### Task details
Restate all the entries exactly as they appear, apart from the pictures.

### Input for this task
::::

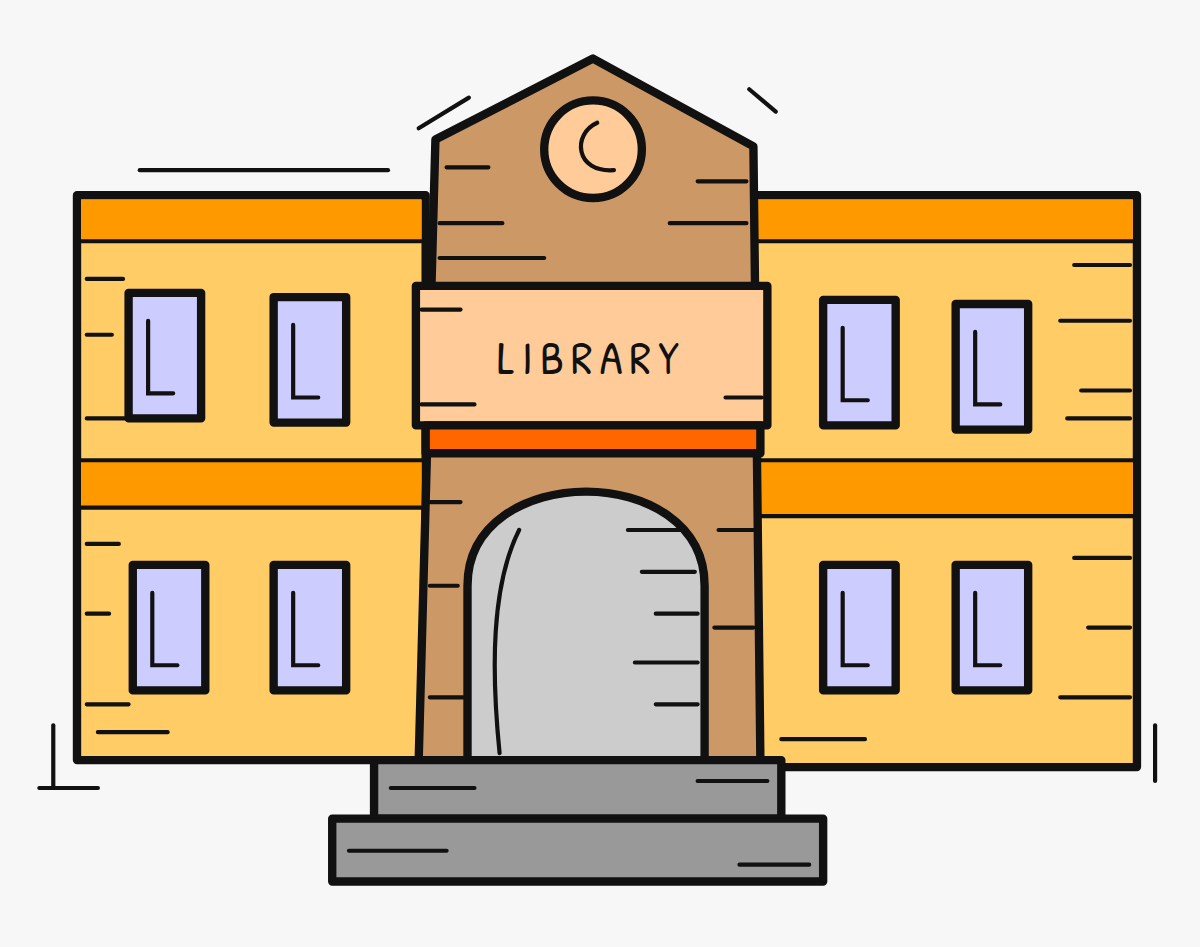
<!DOCTYPE html>
<html lang="en">
<head>
<meta charset="utf-8">
<title>Library</title>
<link rel="stylesheet" href="https://fonts.googleapis.com/css2?family=Patrick+Hand&display=swap">
<style>
  :root {
    --backdrop: #f7f7f7;
    --ink: #111111;
    --wing-wall: #ffcc66;
    --wing-band: #ff9900;
    --tower-wall: #cc9966;
    --sign-panel: #ffcc99;
    --accent-stripe: #ff6600;
    --window-glass: #ccccff;
    --door-stone: #cccccc;
    --step-upper: #999999;
    --step-lower: #999999;
  }
  html, body {
    margin: 0;
    width: 1200px;
    height: 947px;
    overflow: hidden;
    background: var(--backdrop);
  }
  .library-scene { display: block; width: 1200px; height: 947px; }
  .outline { stroke: var(--ink); stroke-width: 6; stroke-linejoin: round; stroke-linecap: round; }
  .hatch { stroke: var(--ink); stroke-width: 3; stroke-linecap: round; fill: none; }
  .sign-text {
    font-family: "Patrick Hand", cursive;
    font-size: 34px;
    letter-spacing: 5px;
    fill: var(--ink);
  }
</style>
</head>
<body>
<svg class="library-scene" viewBox="0 0 860 679" xmlns="http://www.w3.org/2000/svg" role="img" aria-label="Library building illustration">
  <defs>
    <g id="window-pane">
      <rect x="0" y="0" width="52" height="90" fill="var(--window-glass)" class="outline"/>
      <path d="M14 20 V72 H32" class="hatch" stroke-width="4"/>
    </g>
  </defs>

  <!-- motion marks -->
  <g class="hatch">
    <path d="M100 122 H278"/>
    <path d="M300 92 L336 70"/>
    <path d="M537 64 L556 80"/>
    <path d="M38 520 V565"/>
    <path d="M828 520 V560"/>
    <path d="M28 565 H70"/>
  </g>

  <!-- left wing -->
  <g class="left-wing">
    <rect x="55" y="140" width="250" height="405" fill="var(--wing-wall)" class="outline"/>
    <rect x="58" y="143" width="244" height="30" fill="var(--wing-band)"/>
    <rect x="58" y="330" width="244" height="34" fill="var(--wing-band)"/>
    <path d="M58 173 H302 M58 330 H302 M58 364 H302" class="hatch"/>
    <g class="hatch">
      <path d="M62 200 H88 M62 240 H80 M62 300 H90 M62 390 H85 M62 440 H78 M62 505 H92 M70 525 H120"/>
    </g>
    <use href="#window-pane" x="92" y="210"/>
    <use href="#window-pane" x="196" y="213"/>
    <use href="#window-pane" x="95" y="405"/>
    <use href="#window-pane" x="196" y="405"/>
  </g>

  <!-- right wing -->
  <g class="right-wing">
    <rect x="535" y="140" width="280" height="410" fill="var(--wing-wall)" class="outline"/>
    <rect x="538" y="143" width="274" height="30" fill="var(--wing-band)"/>
    <rect x="538" y="330" width="274" height="40" fill="var(--wing-band)"/>
    <path d="M538 173 H812 M538 330 H812 M538 370 H812" class="hatch"/>
    <g class="hatch">
      <path d="M770 190 H810 M760 230 H810 M775 280 H810 M765 300 H810 M770 400 H810 M780 450 H810 M760 500 H810 M560 530 H620"/>
    </g>
    <use href="#window-pane" x="590" y="215"/>
    <use href="#window-pane" x="685" y="218"/>
    <use href="#window-pane" x="590" y="405"/>
    <use href="#window-pane" x="685" y="405"/>
  </g>

  <!-- central tower -->
  <g class="tower">
    <path d="M312 100 L425 42 L540 105 L545 545 H300 Z" fill="var(--tower-wall)" class="outline"/>
    <g class="hatch">
      <path d="M315 160 H360 M315 185 H390 M480 160 H535 M500 130 H535 M320 120 H350"/>
    </g>
    <circle cx="425" cy="107" r="35" fill="var(--sign-panel)" class="outline"/>
    <path d="M428 88 C410 96 412 124 440 122" class="hatch" stroke-width="4"/>
    <rect x="298" y="205" width="252" height="100" fill="var(--sign-panel)" class="outline"/>
    <path d="M302 222 H330 M520 285 H546 M302 290 H340" class="hatch"/>
    <text class="sign-text" x="424" y="268" text-anchor="middle">LIBRARY</text>
    <rect x="305" y="305" width="240" height="20" fill="var(--accent-stripe)" class="outline"/>
    <g class="hatch">
      <path d="M308 360 H330 M308 420 H328 M308 500 H332 M515 380 H540 M512 450 H540"/>
    </g>
  </g>

  <!-- arched door -->
  <g class="entrance-door">
    <path d="M335 545 V420 C335 330 505 330 505 420 V545 Z" fill="var(--door-stone)" class="outline"/>
    <g class="hatch">
      <path d="M372 380 C352 420 352 480 358 540"/>
      <path d="M450 380 H490 M460 410 H498 M470 440 H500 M455 475 H500 M470 505 H500"/>
    </g>
  </g>

  <!-- steps -->
  <g class="front-steps">
    <rect x="268" y="545" width="292" height="42" fill="var(--step-upper)" class="outline"/>
    <rect x="238" y="587" width="352" height="45" fill="var(--step-lower)" class="outline"/>
    <path d="M280 565 H340 M500 560 H550 M250 610 H320 M530 620 H580" class="hatch"/>
  </g>
</svg>
</body>
</html>
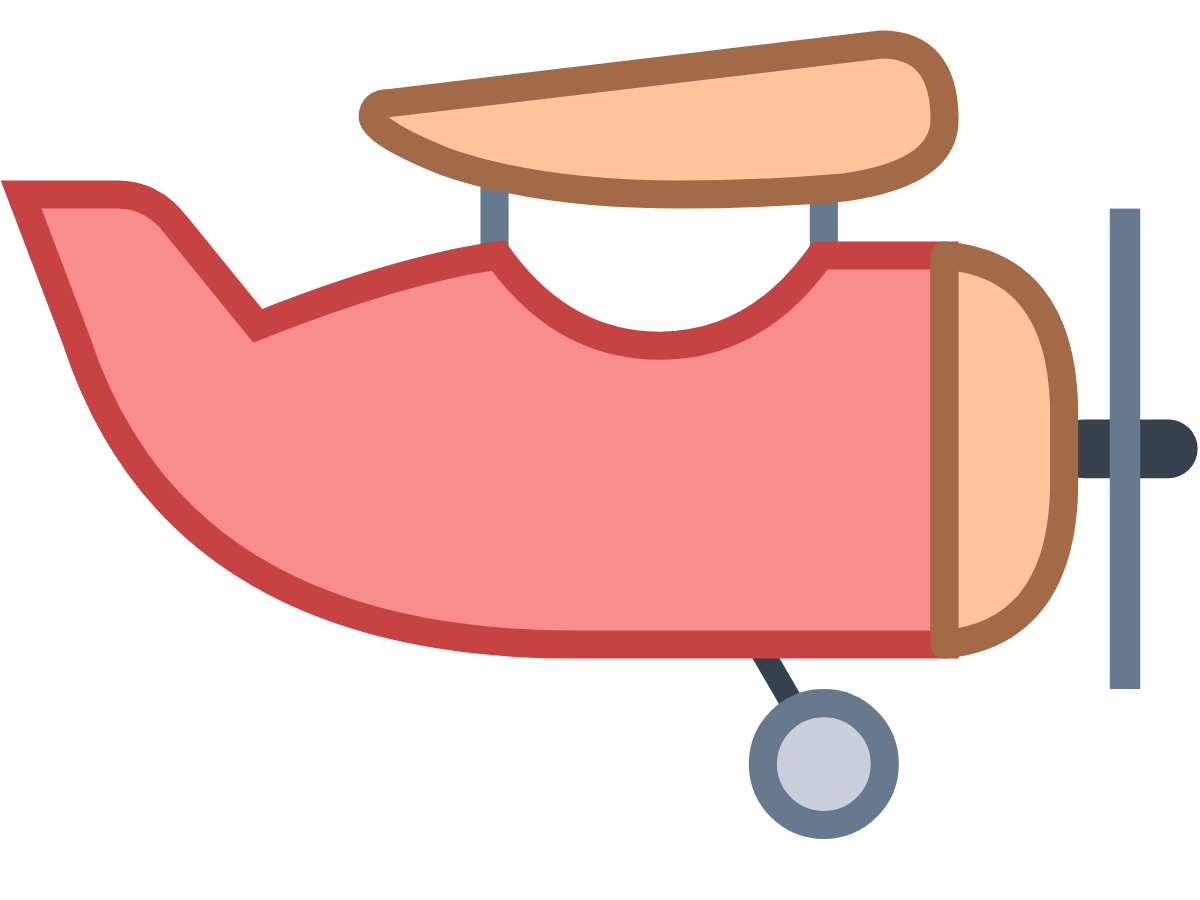
<!DOCTYPE html>
<html lang="en">
<head>
<meta charset="utf-8">
<title>Little Biplane</title>
<style>
  :root {
    --paper: #ffffff;
    --body-fill: #f78e8b;
    --body-line: #c74343;
    --wood-fill: #ffc49c;
    --wood-line: #a26a47;
    --steel: #66798f;
    --steel-dark: #37404d;
    --hubcap: #c9d0dc;
  }
  html, body {
    margin: 0;
    padding: 0;
    overflow: hidden;
    background: var(--paper);
  }
  .canvas {
    display: block;
    width: 1200px;
    height: 900px;
  }
  .wing, .nose-cone { fill: var(--wood-fill); stroke: var(--wood-line); stroke-width: 24; stroke-linejoin: round; }
  .fuselage { fill: var(--body-fill); stroke: var(--body-line); stroke-width: 24; stroke-linejoin: miter; }
  .strut, .propeller { fill: var(--steel); }
  .shaft { fill: var(--steel-dark); }
  .gear-leg { stroke: var(--steel-dark); stroke-width: 20; }
  .wheel { fill: var(--hubcap); stroke: var(--steel); stroke-width: 24; }
</style>
</head>
<body>
<svg class="canvas" viewBox="0 0 1024 768" role="img" aria-label="Cartoon red biplane">
  <g class="landing-gear">
    <line class="gear-leg" x1="648" y1="552" x2="684" y2="614"/>
  </g>

  <g class="wing-struts">
    <rect class="strut" x="410" y="148" width="24" height="72"/>
    <rect class="strut" x="691" y="165" width="24" height="55"/>
  </g>

  <path class="wing" d="M332,88 L752,38 Q806,38 806,102 Q806,148 720,160 Q650,166 580,166 Q460,166 380,138 Q320,114 318,100 Q318,88 332,88 Z"/>

  <path class="fuselage" d="M18,166 L100,166 Q130,166 150,192 L220,278 Q340,230 425,218 Q480,295 563,295 Q645,295 700,218 L806,218 L806,550 L490,550 Q150,550 65,290 Z"/>

  <rect class="shaft" x="900" y="358" width="122" height="50" rx="25"/>

  <path class="nose-cone" d="M806,218 Q904,226 908,345 L908,420 Q904,540 806,550 Z"/>

  <rect class="propeller" x="947" y="178" width="26" height="410"/>

  <circle class="wheel" cx="703" cy="652" r="52"/>
</svg>
</body>
</html>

::::

### Solution to this problem
<!DOCTYPE html>
<html lang="en">
<head>
<meta charset="utf-8">
<title>Library</title>
<link rel="stylesheet" href="https://fonts.googleapis.com/css2?family=Patrick+Hand&display=swap">
<style>
  :root {
    --backdrop: #f7f7f7;
    --ink: #111111;
    --wing-wall: #ffcc66;
    --wing-band: #ff9900;
    --tower-wall: #cc9966;
    --sign-panel: #ffcc99;
    --accent-stripe: #ff6600;
    --window-glass: #ccccff;
    --door-stone: #cccccc;
    --step-upper: #999999;
    --step-lower: #999999;
  }
  html, body {
    margin: 0;
    width: 1200px;
    height: 947px;
    overflow: hidden;
    background: var(--backdrop);
  }
  .library-scene { display: block; width: 1200px; height: 947px; }
  .outline { stroke: var(--ink); stroke-width: 6; stroke-linejoin: round; stroke-linecap: round; }
  .hatch { stroke: var(--ink); stroke-width: 3; stroke-linecap: round; fill: none; }
  .sign-text {
    font-family: "Patrick Hand", cursive;
    font-size: 34px;
    letter-spacing: 5px;
    fill: var(--ink);
  }
</style>
</head>
<body>
<svg class="library-scene" viewBox="0 0 860 679" xmlns="http://www.w3.org/2000/svg" role="img" aria-label="Library building illustration">
  <defs>
    <g id="window-pane">
      <rect x="0" y="0" width="52" height="90" fill="var(--window-glass)" class="outline"/>
      <path d="M14 20 V72 H32" class="hatch" stroke-width="4"/>
    </g>
  </defs>

  <!-- motion marks -->
  <g class="hatch">
    <path d="M100 122 H278"/>
    <path d="M300 92 L336 70"/>
    <path d="M537 64 L556 80"/>
    <path d="M38 520 V565"/>
    <path d="M828 520 V560"/>
    <path d="M28 565 H70"/>
  </g>

  <!-- left wing -->
  <g class="left-wing">
    <rect x="55" y="140" width="250" height="405" fill="var(--wing-wall)" class="outline"/>
    <rect x="58" y="143" width="244" height="30" fill="var(--wing-band)"/>
    <rect x="58" y="330" width="244" height="34" fill="var(--wing-band)"/>
    <path d="M58 173 H302 M58 330 H302 M58 364 H302" class="hatch"/>
    <g class="hatch">
      <path d="M62 200 H88 M62 240 H80 M62 300 H90 M62 390 H85 M62 440 H78 M62 505 H92 M70 525 H120"/>
    </g>
    <use href="#window-pane" x="92" y="210"/>
    <use href="#window-pane" x="196" y="213"/>
    <use href="#window-pane" x="95" y="405"/>
    <use href="#window-pane" x="196" y="405"/>
  </g>

  <!-- right wing -->
  <g class="right-wing">
    <rect x="535" y="140" width="280" height="410" fill="var(--wing-wall)" class="outline"/>
    <rect x="538" y="143" width="274" height="30" fill="var(--wing-band)"/>
    <rect x="538" y="330" width="274" height="40" fill="var(--wing-band)"/>
    <path d="M538 173 H812 M538 330 H812 M538 370 H812" class="hatch"/>
    <g class="hatch">
      <path d="M770 190 H810 M760 230 H810 M775 280 H810 M765 300 H810 M770 400 H810 M780 450 H810 M760 500 H810 M560 530 H620"/>
    </g>
    <use href="#window-pane" x="590" y="215"/>
    <use href="#window-pane" x="685" y="218"/>
    <use href="#window-pane" x="590" y="405"/>
    <use href="#window-pane" x="685" y="405"/>
  </g>

  <!-- central tower -->
  <g class="tower">
    <path d="M312 100 L425 42 L540 105 L545 545 H300 Z" fill="var(--tower-wall)" class="outline"/>
    <g class="hatch">
      <path d="M315 160 H360 M315 185 H390 M480 160 H535 M500 130 H535 M320 120 H350"/>
    </g>
    <circle cx="425" cy="107" r="35" fill="var(--sign-panel)" class="outline"/>
    <path d="M428 88 C410 96 412 124 440 122" class="hatch" stroke-width="4"/>
    <rect x="298" y="205" width="252" height="100" fill="var(--sign-panel)" class="outline"/>
    <path d="M302 222 H330 M520 285 H546 M302 290 H340" class="hatch"/>
    <text class="sign-text" x="424" y="268" text-anchor="middle">LIBRARY</text>
    <rect x="305" y="305" width="240" height="20" fill="var(--accent-stripe)" class="outline"/>
    <g class="hatch">
      <path d="M308 360 H330 M308 420 H328 M308 500 H332 M515 380 H540 M512 450 H540"/>
    </g>
  </g>

  <!-- arched door -->
  <g class="entrance-door">
    <path d="M335 545 V420 C335 330 505 330 505 420 V545 Z" fill="var(--door-stone)" class="outline"/>
    <g class="hatch">
      <path d="M372 380 C352 420 352 480 358 540"/>
      <path d="M450 380 H490 M460 410 H498 M470 440 H500 M455 475 H500 M470 505 H500"/>
    </g>
  </g>

  <!-- steps -->
  <g class="front-steps">
    <rect x="268" y="545" width="292" height="42" fill="var(--step-upper)" class="outline"/>
    <rect x="238" y="587" width="352" height="45" fill="var(--step-lower)" class="outline"/>
    <path d="M280 565 H340 M500 560 H550 M250 610 H320 M530 620 H580" class="hatch"/>
  </g>
</svg>
</body>
</html>
<!DOCTYPE html>
<html lang="en">
<head>
<meta charset="utf-8">
<title>Little Biplane</title>
<style>
  :root {
    --paper: #ffffff;
    --body-fill: #f78e8b;
    --body-line: #c74343;
    --wood-fill: #ffc49c;
    --wood-line: #a26a47;
    --steel: #66798f;
    --steel-dark: #37404d;
    --hubcap: #c9d0dc;
  }
  html, body {
    margin: 0;
    padding: 0;
    overflow: hidden;
    background: var(--paper);
  }
  .canvas {
    display: block;
    width: 1200px;
    height: 900px;
  }
  .wing, .nose-cone { fill: var(--wood-fill); stroke: var(--wood-line); stroke-width: 24; stroke-linejoin: round; }
  .fuselage { fill: var(--body-fill); stroke: var(--body-line); stroke-width: 24; stroke-linejoin: miter; }
  .strut, .propeller { fill: var(--steel); }
  .shaft { fill: var(--steel-dark); }
  .gear-leg { stroke: var(--steel-dark); stroke-width: 20; }
  .wheel { fill: var(--hubcap); stroke: var(--steel); stroke-width: 24; }
</style>
</head>
<body>
<svg class="canvas" viewBox="0 0 1024 768" role="img" aria-label="Cartoon red biplane">
  <g class="landing-gear">
    <line class="gear-leg" x1="648" y1="552" x2="684" y2="614"/>
  </g>

  <g class="wing-struts">
    <rect class="strut" x="410" y="148" width="24" height="72"/>
    <rect class="strut" x="691" y="165" width="24" height="55"/>
  </g>

  <path class="wing" d="M332,88 L752,38 Q806,38 806,102 Q806,148 720,160 Q650,166 580,166 Q460,166 380,138 Q320,114 318,100 Q318,88 332,88 Z"/>

  <path class="fuselage" d="M18,166 L100,166 Q130,166 150,192 L220,278 Q340,230 425,218 Q480,295 563,295 Q645,295 700,218 L806,218 L806,550 L490,550 Q150,550 65,290 Z"/>

  <rect class="shaft" x="900" y="358" width="122" height="50" rx="25"/>

  <path class="nose-cone" d="M806,218 Q904,226 908,345 L908,420 Q904,540 806,550 Z"/>

  <rect class="propeller" x="947" y="178" width="26" height="410"/>

  <circle class="wheel" cx="703" cy="652" r="52"/>
</svg>
</body>
</html>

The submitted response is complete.